Switching my SIM card from Telstra to AT&T had an unexpected glitch. My bank sends a security code to my Australian mobile phone number to authorise any transaction to a new account, when it is done on the internet. In SLC, I used the notebook to book a hotel in Miami, using a friend’s internet. There was a sudden flurry of activity when the SIM card in the phone had to be switched back to Telstra, so I could receive the required security code and authorise the transaction.
Accessing email was a whole new story, since four or five email accounts come to my iPhone. I could RECEIVE bigpond.com email any time I had internet access through WiFi. With Telstra access for SENDING email from the iPhone not a viable option – Gmail.com (Google’s internet based email service) was essential.
Since I already had a Gmail account, it was a fairly simple step to set it up on my iPhone and I quickly found I could reply to my bigpond.com emails, using the SEND FROM Gmail.com account on the iPhone.
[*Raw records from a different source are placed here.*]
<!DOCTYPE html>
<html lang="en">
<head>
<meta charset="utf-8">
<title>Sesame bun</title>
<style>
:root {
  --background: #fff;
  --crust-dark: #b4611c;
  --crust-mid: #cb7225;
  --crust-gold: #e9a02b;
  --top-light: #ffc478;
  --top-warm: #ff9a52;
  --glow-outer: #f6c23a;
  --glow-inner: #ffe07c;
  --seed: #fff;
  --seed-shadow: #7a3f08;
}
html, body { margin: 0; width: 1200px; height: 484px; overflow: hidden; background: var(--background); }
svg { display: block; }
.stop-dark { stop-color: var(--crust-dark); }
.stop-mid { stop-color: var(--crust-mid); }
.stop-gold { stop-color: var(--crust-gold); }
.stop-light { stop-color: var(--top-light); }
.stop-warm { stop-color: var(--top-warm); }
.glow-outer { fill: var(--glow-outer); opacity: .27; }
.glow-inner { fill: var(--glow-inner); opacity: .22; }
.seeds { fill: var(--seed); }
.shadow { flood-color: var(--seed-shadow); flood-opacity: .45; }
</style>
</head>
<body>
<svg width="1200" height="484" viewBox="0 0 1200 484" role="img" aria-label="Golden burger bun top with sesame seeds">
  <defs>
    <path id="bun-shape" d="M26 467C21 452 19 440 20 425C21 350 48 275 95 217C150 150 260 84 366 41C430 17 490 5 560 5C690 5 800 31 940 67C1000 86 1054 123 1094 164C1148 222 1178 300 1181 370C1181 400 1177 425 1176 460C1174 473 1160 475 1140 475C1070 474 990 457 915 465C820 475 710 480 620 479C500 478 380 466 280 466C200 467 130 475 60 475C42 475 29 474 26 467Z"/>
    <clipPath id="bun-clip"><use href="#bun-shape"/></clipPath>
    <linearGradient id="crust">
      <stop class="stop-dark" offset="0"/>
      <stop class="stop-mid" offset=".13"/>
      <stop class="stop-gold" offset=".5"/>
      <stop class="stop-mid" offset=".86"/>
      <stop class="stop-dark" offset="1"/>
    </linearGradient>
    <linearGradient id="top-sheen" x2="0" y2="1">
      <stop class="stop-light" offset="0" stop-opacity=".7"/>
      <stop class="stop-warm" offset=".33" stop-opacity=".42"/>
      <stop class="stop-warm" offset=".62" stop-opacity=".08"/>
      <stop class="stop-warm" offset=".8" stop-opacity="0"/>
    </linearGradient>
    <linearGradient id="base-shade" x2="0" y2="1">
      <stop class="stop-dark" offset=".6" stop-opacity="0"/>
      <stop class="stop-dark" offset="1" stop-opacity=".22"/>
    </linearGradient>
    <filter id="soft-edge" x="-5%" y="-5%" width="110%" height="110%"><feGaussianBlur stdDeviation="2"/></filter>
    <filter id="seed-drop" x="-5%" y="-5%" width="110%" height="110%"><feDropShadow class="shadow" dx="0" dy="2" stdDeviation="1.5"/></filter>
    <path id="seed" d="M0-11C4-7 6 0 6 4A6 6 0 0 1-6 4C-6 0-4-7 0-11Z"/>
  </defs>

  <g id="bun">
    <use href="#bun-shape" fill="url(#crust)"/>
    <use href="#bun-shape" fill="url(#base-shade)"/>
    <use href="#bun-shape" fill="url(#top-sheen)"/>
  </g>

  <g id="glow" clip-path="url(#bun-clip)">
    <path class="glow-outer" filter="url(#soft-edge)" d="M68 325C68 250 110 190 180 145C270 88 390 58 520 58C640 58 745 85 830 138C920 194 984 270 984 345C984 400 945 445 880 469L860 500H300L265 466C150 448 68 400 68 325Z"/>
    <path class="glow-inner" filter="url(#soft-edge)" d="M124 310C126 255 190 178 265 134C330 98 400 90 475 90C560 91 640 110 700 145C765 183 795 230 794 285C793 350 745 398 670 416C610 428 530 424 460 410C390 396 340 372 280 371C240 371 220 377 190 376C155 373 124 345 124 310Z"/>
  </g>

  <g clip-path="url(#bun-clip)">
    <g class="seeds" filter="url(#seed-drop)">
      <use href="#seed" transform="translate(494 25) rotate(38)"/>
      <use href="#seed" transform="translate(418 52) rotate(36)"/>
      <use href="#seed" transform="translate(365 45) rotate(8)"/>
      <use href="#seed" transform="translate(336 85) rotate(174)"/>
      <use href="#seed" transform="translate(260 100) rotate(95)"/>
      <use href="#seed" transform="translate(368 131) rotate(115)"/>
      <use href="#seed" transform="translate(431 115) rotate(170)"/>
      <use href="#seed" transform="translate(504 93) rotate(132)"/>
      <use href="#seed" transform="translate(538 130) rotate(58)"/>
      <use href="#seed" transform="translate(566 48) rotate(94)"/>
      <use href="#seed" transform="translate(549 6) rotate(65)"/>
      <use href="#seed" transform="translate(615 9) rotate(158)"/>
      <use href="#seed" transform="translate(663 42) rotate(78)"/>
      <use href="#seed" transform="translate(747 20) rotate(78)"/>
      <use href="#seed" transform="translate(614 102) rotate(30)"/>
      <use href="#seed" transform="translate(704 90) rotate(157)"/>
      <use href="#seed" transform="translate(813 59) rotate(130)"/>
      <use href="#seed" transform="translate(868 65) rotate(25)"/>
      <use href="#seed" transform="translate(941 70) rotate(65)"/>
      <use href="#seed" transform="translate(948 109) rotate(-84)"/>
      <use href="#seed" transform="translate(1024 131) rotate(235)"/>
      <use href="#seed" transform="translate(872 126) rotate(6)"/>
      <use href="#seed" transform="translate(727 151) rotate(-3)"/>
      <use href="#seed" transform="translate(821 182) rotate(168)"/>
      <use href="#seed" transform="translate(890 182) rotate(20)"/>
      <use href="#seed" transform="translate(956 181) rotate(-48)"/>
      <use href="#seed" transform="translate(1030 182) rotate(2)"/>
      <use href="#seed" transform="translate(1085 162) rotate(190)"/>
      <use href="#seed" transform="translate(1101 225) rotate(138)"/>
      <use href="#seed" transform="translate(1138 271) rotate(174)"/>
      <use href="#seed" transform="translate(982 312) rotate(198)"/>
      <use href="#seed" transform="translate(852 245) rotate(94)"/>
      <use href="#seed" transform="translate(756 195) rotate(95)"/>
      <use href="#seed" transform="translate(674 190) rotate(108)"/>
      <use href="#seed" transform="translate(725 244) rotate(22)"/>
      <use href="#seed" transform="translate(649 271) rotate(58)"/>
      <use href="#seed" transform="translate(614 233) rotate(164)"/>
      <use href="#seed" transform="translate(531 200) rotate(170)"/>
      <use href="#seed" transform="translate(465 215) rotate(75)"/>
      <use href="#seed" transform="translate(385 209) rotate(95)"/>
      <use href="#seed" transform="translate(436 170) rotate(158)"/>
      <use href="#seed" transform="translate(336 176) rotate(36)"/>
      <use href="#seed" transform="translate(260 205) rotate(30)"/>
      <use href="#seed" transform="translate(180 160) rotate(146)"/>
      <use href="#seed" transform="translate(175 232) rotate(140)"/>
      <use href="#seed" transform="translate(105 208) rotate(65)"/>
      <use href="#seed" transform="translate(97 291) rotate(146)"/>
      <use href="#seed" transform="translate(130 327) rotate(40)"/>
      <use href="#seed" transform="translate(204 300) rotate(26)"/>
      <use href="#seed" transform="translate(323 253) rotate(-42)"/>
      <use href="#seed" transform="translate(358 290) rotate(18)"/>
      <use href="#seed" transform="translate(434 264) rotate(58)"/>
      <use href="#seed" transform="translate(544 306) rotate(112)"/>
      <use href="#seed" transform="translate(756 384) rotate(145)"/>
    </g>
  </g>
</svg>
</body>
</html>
Accessing services like Twitter (without free WiFi) are fraught with cost danger but essential when your Bank sends a message that your Debit Card has been temporarily suspended because of an overseas transaction! A quick message on Twitter that asks them to send you a DM, to which you will (and do) respond with confirmation of the questionable purchase, is worth almost any cost as an SMS. Especially after their phone call at 12:45am (local time) to San Francisco dropped out after less than a minute!
Next month, we will update the installation on my iPhone of a phone service that gives virtually free calls to and from the USA and Canada from Australia, while being free within those countries, and how well it has worked.
Are you missing out on getting your business page “Liked” on Facebook?
Setting up your description of your own occupation on your Facebook profile needs to be done with care – because you may just be losing the opportunity to have friends easily find your business page and share it, by giving it a friendly like, when you are running your own business.
Setting up your current “occupation”
If you want your business page to be easily found on Facebook by anyone including friends, your current employer needs to be the NAME of your Facebook business page and what you do needs to be what you want people to understand about your business. Then, your employment has to be VISIBLE to everyone who looks at your profile on Facebook. This is where [Read more...]
Doing a bit of a scan of my systems for something on St Patrick’s day, I came across this from March 22, 1999. I thought it would be fun to put it up, thirteen years later.
St Patrick’s Day Hacker Nearly Put Me Out Of Business
On St Patrick’s day 1999, we were completely trashed by a hacker and then found out our backup tapes haven’t been working since the 5th Feb 1999 – so we had lost the records of the last 6 weeks work, in an office that was totally digital.
Basically someone put a ‘backdoor’ virus into our Linux operating system, to open on St Patrick’s Day – 17th March. We found out about 14 other sites had the same thing happen. We lost our logs, had our O/S chewed up and data trashed. Apparently, it has been resident on our ‘slave’ backup computer since installation as part of the original programme.
????? What!!! (Yes, it turned out later that our IT guy was installing from a master disc that had the bug in [Read more...]